Megg and Haajes before leaving for Argentina

Well, today was a busy day at Rancho Pampa! Each of us working students rode either 7 or 8 horses, and I ended up jumping four. The young horses are never jumped for a long time; the exercise is introduced, and as soon as the horses see it and get confident, the lesson is ended and the horses get to relax.

The main exercise today was a combination, a two stride to a one stride to a one stride. For the more experienced horses the grid was built up to about 1 m. The younger horses (and bumbling me on some of the older horses!) jumped it lower, but always the same thing was emphasized: rhythm, confidence, forwardness.

The great thing about running the same exercise on many horses is that you begin to understand the exercise better yourself, and each subsequent ride you can change and improve different things.
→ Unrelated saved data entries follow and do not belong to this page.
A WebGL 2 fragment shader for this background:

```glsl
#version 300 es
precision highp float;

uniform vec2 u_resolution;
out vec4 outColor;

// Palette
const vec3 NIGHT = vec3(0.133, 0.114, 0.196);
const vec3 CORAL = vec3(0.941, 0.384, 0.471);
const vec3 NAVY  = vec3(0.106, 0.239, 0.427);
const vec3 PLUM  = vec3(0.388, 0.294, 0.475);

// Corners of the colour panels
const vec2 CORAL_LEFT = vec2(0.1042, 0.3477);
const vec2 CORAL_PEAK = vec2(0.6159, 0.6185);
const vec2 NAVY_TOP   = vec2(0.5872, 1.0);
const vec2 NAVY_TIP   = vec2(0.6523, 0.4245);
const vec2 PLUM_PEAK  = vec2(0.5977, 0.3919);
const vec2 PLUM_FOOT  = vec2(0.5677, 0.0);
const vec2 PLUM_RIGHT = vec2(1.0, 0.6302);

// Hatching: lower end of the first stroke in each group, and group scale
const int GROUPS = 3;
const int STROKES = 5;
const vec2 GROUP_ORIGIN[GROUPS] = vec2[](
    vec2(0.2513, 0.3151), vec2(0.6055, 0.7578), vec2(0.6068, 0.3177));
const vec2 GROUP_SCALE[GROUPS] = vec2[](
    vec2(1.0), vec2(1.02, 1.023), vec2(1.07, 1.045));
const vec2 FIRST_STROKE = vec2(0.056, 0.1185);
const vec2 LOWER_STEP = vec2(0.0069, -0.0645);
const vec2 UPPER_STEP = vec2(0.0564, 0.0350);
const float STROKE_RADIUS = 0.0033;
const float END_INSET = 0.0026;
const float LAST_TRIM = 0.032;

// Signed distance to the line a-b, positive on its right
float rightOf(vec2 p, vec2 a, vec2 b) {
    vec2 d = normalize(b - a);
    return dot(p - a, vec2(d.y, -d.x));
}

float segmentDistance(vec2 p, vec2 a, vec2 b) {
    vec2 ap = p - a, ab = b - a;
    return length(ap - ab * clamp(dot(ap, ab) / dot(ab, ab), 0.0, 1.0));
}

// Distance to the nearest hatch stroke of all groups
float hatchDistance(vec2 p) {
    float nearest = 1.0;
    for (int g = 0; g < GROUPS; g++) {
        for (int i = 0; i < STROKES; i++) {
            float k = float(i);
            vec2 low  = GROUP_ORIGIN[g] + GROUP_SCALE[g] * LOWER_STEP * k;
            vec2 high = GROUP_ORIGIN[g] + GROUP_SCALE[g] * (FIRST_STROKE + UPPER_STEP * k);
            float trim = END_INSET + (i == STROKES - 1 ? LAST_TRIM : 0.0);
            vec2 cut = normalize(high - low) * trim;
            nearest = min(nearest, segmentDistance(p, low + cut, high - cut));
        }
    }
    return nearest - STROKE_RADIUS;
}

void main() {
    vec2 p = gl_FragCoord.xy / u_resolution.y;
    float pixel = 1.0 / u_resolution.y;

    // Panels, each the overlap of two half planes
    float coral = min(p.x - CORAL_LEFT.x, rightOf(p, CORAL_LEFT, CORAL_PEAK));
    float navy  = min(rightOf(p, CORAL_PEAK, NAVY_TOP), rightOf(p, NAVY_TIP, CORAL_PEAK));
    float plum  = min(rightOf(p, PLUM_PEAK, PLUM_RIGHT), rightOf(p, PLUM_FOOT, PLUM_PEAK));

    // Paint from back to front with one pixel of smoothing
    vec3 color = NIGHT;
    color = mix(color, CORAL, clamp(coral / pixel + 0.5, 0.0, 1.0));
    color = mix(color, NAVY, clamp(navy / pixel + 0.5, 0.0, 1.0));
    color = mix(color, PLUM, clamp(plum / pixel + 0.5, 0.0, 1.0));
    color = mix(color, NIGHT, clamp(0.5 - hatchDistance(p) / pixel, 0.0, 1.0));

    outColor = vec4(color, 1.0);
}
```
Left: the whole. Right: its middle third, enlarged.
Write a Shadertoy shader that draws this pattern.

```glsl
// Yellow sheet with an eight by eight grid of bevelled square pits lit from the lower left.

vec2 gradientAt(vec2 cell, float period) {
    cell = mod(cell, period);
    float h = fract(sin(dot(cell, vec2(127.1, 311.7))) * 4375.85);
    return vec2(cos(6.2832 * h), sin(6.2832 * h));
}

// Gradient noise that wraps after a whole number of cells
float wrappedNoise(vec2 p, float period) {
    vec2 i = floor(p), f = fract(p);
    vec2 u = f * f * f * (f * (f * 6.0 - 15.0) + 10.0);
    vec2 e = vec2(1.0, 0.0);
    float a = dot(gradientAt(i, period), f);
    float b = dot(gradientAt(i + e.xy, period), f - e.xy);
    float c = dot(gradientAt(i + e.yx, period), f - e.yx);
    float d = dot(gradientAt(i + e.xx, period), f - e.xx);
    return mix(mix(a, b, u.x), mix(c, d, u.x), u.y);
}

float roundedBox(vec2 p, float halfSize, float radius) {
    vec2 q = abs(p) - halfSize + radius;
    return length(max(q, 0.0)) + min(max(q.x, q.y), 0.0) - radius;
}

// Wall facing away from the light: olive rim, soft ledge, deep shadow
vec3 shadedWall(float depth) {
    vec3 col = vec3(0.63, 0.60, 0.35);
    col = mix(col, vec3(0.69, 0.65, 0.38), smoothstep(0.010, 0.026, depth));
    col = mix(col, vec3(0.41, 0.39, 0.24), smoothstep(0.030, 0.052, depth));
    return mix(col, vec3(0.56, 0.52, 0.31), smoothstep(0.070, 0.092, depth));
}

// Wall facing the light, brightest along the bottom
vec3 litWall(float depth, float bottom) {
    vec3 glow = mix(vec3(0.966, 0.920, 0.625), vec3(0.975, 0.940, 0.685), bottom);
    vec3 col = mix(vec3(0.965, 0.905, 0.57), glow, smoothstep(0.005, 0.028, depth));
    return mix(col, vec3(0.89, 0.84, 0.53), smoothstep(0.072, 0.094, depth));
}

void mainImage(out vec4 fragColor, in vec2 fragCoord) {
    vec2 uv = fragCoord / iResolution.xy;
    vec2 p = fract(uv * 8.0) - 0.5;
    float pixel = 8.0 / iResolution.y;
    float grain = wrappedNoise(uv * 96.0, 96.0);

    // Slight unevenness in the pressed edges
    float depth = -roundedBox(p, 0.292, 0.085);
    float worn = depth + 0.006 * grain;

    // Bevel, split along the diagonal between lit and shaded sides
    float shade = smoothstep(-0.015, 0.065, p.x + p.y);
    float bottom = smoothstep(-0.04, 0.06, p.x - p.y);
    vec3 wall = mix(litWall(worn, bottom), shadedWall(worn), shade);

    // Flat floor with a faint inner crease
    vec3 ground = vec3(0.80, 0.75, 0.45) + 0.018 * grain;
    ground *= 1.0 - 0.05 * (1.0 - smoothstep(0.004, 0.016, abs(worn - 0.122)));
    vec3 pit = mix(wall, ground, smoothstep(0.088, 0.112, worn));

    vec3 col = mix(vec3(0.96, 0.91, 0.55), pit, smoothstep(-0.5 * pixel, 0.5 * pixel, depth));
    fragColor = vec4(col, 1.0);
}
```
As I get more into the swing of things at the barn, I’m starting to enjoy a better familiarity with the different horses. You start to know their habits: who is a little girthy, which one loves to have his withers scratched, and who will escape from his blanket overnight if you don’t do up the straps just so. The barn goes from being 35 anonymous horses to being 35 distinct personalities!

Rancho Pampa dogs

Along with the usual horses in work, Rancho Pampa also got in four new youngsters to work with over the weekend, and their education started yesterday as well. I’m very excited to see their progress in the next few weeks, and crossing my fingers that the current rain goes away!

I’ve already learned so much in the past week; the learning curve has been so steep, that I swear I can actually feel my brain changing, like a rapid acceleration in a car!

Not only just about riding, but about Spanish and the country of Argentina itself as well… exploring it has been an adventure that I don’t think I’ll ever forget. I’ll be sure to keep you posted on further adventures at Rancho Pampa 🙂

Megg